Would these people care? Probably not, because they probably wouldn’t get told about it. They’d maybe only notice that me or my husband had stopped ringing them to moan at them, and they suddenly had more time on their hands.

So why should I care if they seemingly don’t? All they do is roll their eyes when I’m having the same argument with them. Nothing changes. They blame each other, they blame me, no one wants to step up and take responsibility. My husband has to go through the hassle of trying to sort it because I’ve got so stressed out by it all and, ironically, I don’t have enough steroids to waste on stress dosing because they don’t want to give me any in the first place. Or he comes home to me crying about it, worried that it won’t get fixed and I’ll end up in adrenal crisis. So I feel bad and worry I’m a burden, which makes it worse.
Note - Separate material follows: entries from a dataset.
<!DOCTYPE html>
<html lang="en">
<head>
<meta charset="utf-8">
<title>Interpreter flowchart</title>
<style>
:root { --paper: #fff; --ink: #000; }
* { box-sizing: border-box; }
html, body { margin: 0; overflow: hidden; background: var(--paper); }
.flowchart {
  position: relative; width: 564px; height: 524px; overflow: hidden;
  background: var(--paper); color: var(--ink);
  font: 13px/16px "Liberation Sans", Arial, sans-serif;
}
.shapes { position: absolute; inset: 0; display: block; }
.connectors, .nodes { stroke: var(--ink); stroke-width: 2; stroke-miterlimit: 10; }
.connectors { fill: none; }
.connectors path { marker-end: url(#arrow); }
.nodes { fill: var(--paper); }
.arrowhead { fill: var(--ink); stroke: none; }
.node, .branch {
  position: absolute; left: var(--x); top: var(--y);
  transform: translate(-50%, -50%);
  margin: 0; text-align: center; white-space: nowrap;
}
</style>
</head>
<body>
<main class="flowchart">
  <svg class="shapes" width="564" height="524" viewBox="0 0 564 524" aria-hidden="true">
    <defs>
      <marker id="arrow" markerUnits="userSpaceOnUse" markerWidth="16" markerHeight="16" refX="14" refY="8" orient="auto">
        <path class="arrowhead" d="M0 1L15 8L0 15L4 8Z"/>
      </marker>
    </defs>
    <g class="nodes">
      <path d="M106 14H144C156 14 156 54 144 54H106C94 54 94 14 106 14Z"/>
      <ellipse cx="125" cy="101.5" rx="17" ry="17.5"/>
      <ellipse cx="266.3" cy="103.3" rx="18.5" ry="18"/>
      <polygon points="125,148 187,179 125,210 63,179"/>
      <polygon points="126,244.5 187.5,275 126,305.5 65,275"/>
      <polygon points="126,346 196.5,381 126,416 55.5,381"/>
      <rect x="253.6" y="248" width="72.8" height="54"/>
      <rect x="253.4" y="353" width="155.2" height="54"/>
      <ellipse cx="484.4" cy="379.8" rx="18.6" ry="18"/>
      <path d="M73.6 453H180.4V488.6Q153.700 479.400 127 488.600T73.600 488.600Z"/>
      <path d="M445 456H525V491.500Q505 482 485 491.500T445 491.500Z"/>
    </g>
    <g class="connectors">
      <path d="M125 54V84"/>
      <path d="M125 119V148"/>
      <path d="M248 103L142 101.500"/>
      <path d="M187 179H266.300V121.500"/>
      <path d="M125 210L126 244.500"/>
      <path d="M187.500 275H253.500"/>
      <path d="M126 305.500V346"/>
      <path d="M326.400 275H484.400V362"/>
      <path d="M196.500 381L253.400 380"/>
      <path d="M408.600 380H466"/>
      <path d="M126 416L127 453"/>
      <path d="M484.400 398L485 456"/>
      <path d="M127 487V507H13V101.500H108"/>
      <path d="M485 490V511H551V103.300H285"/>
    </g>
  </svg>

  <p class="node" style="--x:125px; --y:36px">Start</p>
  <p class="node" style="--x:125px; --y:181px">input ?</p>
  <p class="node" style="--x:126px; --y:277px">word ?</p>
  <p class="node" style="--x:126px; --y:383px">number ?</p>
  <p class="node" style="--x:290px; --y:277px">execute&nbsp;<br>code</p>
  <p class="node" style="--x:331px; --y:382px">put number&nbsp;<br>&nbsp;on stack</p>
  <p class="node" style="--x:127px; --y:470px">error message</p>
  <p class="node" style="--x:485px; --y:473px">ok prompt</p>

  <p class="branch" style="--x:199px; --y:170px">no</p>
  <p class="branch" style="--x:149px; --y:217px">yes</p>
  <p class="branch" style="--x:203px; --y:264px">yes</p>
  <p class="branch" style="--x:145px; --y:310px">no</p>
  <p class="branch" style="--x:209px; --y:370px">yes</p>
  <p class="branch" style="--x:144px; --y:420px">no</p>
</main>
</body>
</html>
And then because I’ve wasted time and precious energy on this, I don’t have any to spend on quality time with my family or friends, which affects those relationships and limits my quality of life. Because it’s the exact same problem every time, your brain preempts it, so you’re gearing up for a battle before even picking up the phone. But it still happens, nothing changes.

This happens at least 3 times a month.

It feels like no one cares how this affects my mental health. So when I’m already in my purgatory because of having a chronic illness in the first place, having to fight to stay alive is a bit like the devil poking you with a pitch fork at the edge of a lava-filled volcano. Do I want to keep getting burned by his pitch fork, and maybe get out of it alive? Or do I just give in and jump into lava?

It’s exhausting. I know what I/my husband needs to do to ‘fix’ it. I know who to complain to, who to argue with. But is there a point to all of this? Is it worth it? What would happen if I stopped arguing?

Healthcare professionals, when you deal with patients with chronic illnesses, you’re only a tiny cog in a bigger machine. But, if one of the tiny cogs breaks or doesn’t do its job properly, the machine starts to break down, and it takes a hell of a lot of work to sort it all out and get it going again. Your role in it might seem small. You might not have any influence over how the entire system works. But the way you deal with patients matters, and I need people to see that.

The system won’t get fixed overnight, but here are some things HCPs/admin staff could do to help me:

– don’t make me feel like it’s my fault or that I’m an inconvenience

– apologise, even if it’s not your fault. Saying ‘I’m sorry this has happened to you’ means a lot

– try to come up with a solution. Don’t just tell me the system is broken and there’s nothing you can do about it. Because there has to be, particularly if death is an outcome

– follow through on any promises you make. Don’t make me ring and chase you

– don’t blame other members of staff. Particularly if it’s not their fault. And definitely don’t try to play me or my husband off against me, which has happened

– take some of the chasing over for me. I’m always the go between- why can’t my surgery ring the pharmacy? Liaise with the hospital?

– I can tell if you’re lying to cover something up. So please don’t.

I’m assuming people go into medicine because they care about other human beings. Care doesn’t just mean dealing with me as an illness, it means showing me you care about me as a person, that it is all worth it and there is a point to my life. Make me feel like you care about me so that at least that battle is easier.